Without an objection we must follow the usual rule of refraining from meddling where the trial judge was not called upon to intervene. McGullion v. State, 50 Ala. App. 55, 276 So. 2d 640 reflects gratuitous dictum unnecessary to the decision.

Many times appellate courts do peek beyond the brink to assure that no injustice of mechanical jurisprudence lurks in a stricken record. Relf v. State, 267 Ala. 3, 99 So. 2d 216. Thus, we doubt after the opinion of Foster and Bouldin. JJ., dubiter in Pugh v. State, 239 Ala. 329, 194 So. 810 and Thompson v. City of Louisville, 362 U.S. 199, 80 S. Ct. 624, 4 L. Ed. 2d 654, that Woodson v. State, 170 Ala. 87, 54 So. 191, can be said to be the law.

The appellant also complains that the evidence was insufficient to sustain a conviction. There was no motion to exclude the evidence, the affirmative charge was not requested in writing and no motion for a new trial was made.

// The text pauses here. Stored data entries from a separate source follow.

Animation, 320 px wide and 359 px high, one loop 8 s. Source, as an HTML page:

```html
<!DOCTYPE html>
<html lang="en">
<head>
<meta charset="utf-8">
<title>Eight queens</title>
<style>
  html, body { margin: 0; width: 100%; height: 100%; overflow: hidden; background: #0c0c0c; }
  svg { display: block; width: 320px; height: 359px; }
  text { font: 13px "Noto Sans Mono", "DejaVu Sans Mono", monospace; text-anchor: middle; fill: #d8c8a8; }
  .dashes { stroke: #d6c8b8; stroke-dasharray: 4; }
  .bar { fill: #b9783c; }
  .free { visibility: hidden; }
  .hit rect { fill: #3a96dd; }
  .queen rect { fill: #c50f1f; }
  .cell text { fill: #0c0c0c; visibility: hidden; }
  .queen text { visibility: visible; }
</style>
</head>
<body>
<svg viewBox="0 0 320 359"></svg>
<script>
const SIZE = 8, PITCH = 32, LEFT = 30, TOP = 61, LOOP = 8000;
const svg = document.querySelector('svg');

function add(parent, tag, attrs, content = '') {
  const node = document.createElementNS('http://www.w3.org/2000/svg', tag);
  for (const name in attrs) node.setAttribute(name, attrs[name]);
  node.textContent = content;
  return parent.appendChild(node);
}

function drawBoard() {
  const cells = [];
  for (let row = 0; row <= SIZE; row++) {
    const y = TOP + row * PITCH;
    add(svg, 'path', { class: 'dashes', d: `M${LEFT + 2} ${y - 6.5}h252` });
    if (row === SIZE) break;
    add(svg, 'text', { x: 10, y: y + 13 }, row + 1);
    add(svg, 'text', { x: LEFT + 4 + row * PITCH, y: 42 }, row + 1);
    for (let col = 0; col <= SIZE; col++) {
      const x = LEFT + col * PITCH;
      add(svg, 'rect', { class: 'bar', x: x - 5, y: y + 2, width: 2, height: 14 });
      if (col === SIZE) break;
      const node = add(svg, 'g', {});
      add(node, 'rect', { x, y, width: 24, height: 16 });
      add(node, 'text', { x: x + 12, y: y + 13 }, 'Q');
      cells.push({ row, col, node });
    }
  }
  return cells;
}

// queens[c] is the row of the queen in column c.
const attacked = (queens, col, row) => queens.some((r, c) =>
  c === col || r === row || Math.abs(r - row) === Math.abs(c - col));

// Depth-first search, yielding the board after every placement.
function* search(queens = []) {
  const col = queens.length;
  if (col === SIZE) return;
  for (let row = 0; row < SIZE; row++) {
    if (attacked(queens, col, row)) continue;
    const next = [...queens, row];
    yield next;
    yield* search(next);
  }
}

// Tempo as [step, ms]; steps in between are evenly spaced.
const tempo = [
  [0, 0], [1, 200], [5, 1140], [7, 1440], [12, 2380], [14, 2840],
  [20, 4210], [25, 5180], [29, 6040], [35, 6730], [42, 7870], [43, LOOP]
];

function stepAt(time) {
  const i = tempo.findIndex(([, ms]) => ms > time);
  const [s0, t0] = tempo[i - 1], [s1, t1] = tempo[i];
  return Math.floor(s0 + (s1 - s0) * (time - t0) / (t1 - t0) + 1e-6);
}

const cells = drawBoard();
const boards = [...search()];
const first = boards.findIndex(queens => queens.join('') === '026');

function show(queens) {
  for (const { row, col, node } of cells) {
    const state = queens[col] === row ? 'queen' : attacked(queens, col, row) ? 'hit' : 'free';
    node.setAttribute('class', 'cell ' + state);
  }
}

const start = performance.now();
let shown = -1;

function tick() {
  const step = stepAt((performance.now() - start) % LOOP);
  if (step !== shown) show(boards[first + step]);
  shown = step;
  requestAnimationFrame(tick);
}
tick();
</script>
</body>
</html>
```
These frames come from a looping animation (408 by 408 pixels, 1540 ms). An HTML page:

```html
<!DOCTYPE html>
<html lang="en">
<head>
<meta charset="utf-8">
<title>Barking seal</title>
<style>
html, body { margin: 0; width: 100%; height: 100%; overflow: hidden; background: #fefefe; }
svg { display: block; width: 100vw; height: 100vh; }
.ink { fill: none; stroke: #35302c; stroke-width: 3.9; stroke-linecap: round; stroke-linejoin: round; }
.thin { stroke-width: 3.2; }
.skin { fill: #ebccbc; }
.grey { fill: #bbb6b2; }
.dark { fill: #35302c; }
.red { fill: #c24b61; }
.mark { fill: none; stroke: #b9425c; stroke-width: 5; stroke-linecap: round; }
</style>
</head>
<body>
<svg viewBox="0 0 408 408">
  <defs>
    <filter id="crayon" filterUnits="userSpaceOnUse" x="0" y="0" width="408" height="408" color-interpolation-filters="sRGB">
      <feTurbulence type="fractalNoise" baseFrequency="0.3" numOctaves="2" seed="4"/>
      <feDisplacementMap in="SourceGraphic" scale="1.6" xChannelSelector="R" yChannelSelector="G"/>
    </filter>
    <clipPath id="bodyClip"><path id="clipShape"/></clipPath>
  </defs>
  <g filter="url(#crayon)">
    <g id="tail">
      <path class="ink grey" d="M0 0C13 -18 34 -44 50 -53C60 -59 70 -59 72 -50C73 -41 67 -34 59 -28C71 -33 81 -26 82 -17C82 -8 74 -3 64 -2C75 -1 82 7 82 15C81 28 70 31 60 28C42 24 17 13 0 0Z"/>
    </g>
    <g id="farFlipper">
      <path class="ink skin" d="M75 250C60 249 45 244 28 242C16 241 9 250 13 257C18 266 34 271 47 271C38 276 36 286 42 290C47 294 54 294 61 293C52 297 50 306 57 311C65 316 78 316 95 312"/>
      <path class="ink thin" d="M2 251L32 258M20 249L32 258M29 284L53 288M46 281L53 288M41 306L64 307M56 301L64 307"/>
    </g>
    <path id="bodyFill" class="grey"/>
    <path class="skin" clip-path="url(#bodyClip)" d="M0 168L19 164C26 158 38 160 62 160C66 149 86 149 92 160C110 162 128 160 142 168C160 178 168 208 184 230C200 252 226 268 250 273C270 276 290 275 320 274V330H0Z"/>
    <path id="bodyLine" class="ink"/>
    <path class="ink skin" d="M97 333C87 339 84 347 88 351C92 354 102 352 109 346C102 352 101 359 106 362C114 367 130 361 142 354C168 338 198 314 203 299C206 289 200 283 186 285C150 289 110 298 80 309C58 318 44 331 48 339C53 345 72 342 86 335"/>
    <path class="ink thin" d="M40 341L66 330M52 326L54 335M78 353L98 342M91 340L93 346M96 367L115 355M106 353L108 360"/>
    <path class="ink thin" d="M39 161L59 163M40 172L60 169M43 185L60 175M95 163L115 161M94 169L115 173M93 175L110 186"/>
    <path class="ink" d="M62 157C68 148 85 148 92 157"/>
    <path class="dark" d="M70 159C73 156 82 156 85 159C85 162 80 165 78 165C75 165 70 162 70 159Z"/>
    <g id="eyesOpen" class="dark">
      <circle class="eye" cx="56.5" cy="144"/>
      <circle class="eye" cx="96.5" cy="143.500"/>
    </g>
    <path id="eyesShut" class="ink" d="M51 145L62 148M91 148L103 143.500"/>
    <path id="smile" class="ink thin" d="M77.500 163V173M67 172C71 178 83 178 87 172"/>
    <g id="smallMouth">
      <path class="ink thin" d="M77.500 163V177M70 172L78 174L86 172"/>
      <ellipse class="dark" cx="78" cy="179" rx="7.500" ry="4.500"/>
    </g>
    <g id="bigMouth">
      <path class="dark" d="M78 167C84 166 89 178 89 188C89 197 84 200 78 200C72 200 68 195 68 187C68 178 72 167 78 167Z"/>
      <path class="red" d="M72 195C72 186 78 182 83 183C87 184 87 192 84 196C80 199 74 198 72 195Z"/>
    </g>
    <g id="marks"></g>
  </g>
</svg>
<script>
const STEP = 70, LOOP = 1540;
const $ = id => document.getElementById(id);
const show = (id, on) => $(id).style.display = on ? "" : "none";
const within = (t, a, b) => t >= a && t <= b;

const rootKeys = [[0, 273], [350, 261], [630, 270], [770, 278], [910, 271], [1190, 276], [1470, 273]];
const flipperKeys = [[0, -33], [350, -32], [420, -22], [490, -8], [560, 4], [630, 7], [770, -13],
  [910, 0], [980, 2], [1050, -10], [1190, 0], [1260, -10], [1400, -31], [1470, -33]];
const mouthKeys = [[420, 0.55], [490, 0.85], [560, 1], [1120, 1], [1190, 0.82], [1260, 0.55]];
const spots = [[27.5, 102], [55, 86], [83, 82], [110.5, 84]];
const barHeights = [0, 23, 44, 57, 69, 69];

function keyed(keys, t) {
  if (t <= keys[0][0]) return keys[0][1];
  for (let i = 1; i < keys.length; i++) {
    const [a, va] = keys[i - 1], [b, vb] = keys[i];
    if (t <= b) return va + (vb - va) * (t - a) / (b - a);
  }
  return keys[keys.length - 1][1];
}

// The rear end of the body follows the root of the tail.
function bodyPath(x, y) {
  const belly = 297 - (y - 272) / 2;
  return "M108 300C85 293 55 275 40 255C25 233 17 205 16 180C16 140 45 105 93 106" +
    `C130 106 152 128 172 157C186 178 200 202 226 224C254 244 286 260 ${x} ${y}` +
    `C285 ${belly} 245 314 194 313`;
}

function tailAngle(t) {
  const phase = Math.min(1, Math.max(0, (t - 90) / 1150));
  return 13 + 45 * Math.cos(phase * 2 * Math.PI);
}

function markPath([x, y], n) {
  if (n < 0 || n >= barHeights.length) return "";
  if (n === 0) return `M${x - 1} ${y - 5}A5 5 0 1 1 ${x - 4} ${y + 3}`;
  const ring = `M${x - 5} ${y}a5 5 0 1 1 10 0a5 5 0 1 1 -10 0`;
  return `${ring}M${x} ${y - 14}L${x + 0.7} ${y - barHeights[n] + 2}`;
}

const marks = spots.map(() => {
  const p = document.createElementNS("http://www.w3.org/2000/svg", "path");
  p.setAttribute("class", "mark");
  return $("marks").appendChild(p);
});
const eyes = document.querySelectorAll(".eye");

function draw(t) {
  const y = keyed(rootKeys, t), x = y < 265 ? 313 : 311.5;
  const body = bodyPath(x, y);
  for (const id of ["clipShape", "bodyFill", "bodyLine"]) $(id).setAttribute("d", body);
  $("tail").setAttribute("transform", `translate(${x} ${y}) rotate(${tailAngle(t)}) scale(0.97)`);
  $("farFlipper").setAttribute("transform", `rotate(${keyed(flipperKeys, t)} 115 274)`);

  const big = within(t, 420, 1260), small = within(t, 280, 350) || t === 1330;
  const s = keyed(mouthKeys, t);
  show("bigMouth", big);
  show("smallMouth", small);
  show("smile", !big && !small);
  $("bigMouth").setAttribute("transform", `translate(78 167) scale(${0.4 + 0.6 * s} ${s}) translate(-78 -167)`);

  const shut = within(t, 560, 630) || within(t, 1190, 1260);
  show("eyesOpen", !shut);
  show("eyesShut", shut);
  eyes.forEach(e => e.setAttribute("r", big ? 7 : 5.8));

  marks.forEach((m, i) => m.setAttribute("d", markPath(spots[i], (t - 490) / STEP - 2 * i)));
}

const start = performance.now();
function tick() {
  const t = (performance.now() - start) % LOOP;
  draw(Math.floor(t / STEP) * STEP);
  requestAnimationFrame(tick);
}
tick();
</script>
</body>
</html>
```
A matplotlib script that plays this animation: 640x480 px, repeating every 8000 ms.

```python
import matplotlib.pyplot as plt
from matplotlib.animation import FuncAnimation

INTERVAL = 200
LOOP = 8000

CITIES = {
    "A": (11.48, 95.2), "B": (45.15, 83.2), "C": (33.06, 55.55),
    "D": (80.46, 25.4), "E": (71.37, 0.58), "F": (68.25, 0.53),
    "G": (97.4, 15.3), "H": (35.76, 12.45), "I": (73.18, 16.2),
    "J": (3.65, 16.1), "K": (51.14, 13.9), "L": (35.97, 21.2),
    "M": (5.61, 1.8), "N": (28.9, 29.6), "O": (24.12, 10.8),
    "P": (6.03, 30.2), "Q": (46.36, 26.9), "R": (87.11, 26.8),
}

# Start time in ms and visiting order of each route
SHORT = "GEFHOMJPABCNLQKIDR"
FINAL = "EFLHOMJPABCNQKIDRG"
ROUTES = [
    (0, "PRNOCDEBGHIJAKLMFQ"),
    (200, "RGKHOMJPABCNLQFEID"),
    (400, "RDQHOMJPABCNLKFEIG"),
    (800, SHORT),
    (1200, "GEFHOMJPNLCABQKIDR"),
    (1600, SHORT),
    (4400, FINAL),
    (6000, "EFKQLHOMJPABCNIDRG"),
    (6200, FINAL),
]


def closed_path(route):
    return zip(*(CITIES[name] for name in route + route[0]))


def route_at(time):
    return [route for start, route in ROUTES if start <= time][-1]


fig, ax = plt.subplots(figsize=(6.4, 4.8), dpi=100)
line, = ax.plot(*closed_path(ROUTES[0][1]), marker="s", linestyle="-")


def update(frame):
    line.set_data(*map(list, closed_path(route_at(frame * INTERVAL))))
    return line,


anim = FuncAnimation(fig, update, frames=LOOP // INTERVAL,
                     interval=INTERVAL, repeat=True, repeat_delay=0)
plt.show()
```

The sufficiency of the evidence is therefore not presented for consideration on this appeal. Edwards v. State, 49 Ala.App. 122, 269 So. 2d 140.

This, however, is not a case where there is no evidence to make out a prima facie case for the prosecution. Rather, here we have testimony to support the indictment and thus justify the verdict. We did not see this witness and hear her talk. We cannot at this distance say that justice has miscarried.

III

The oral charge contains the following:

"Do not take anything that the District Attorney has said or that the Attorney for the Defendant has said into your *656 considerations in making your decision in this case."

Counsel for defendant took no exception to the oral charge. Code 1940, T. 7, § 273.

Moreover, language used in Lane v. State, 85 Ala. 11, 4 So. 730, supports the instant charge. We do not view this statement in context with the whole charge as denying the right to be heard by counsel.

We have carefully examined the record under the requisites of Code 1940, T. 15, § 389 and consider that the judgment below should be

Affirmed.

All the Judges concur.

NOTES

[1] In Jackson v. State, 239 Ala. 38, 193 So. 417, a minimum age seems to have been laid down:

"In Wharton's Criminal Evidence (10th Ed.) Vol. 1, Section 366, it is said: `Four years has been assigned as the minimum age, but after this age the question of admissibility is to be decided by the court.' * * *."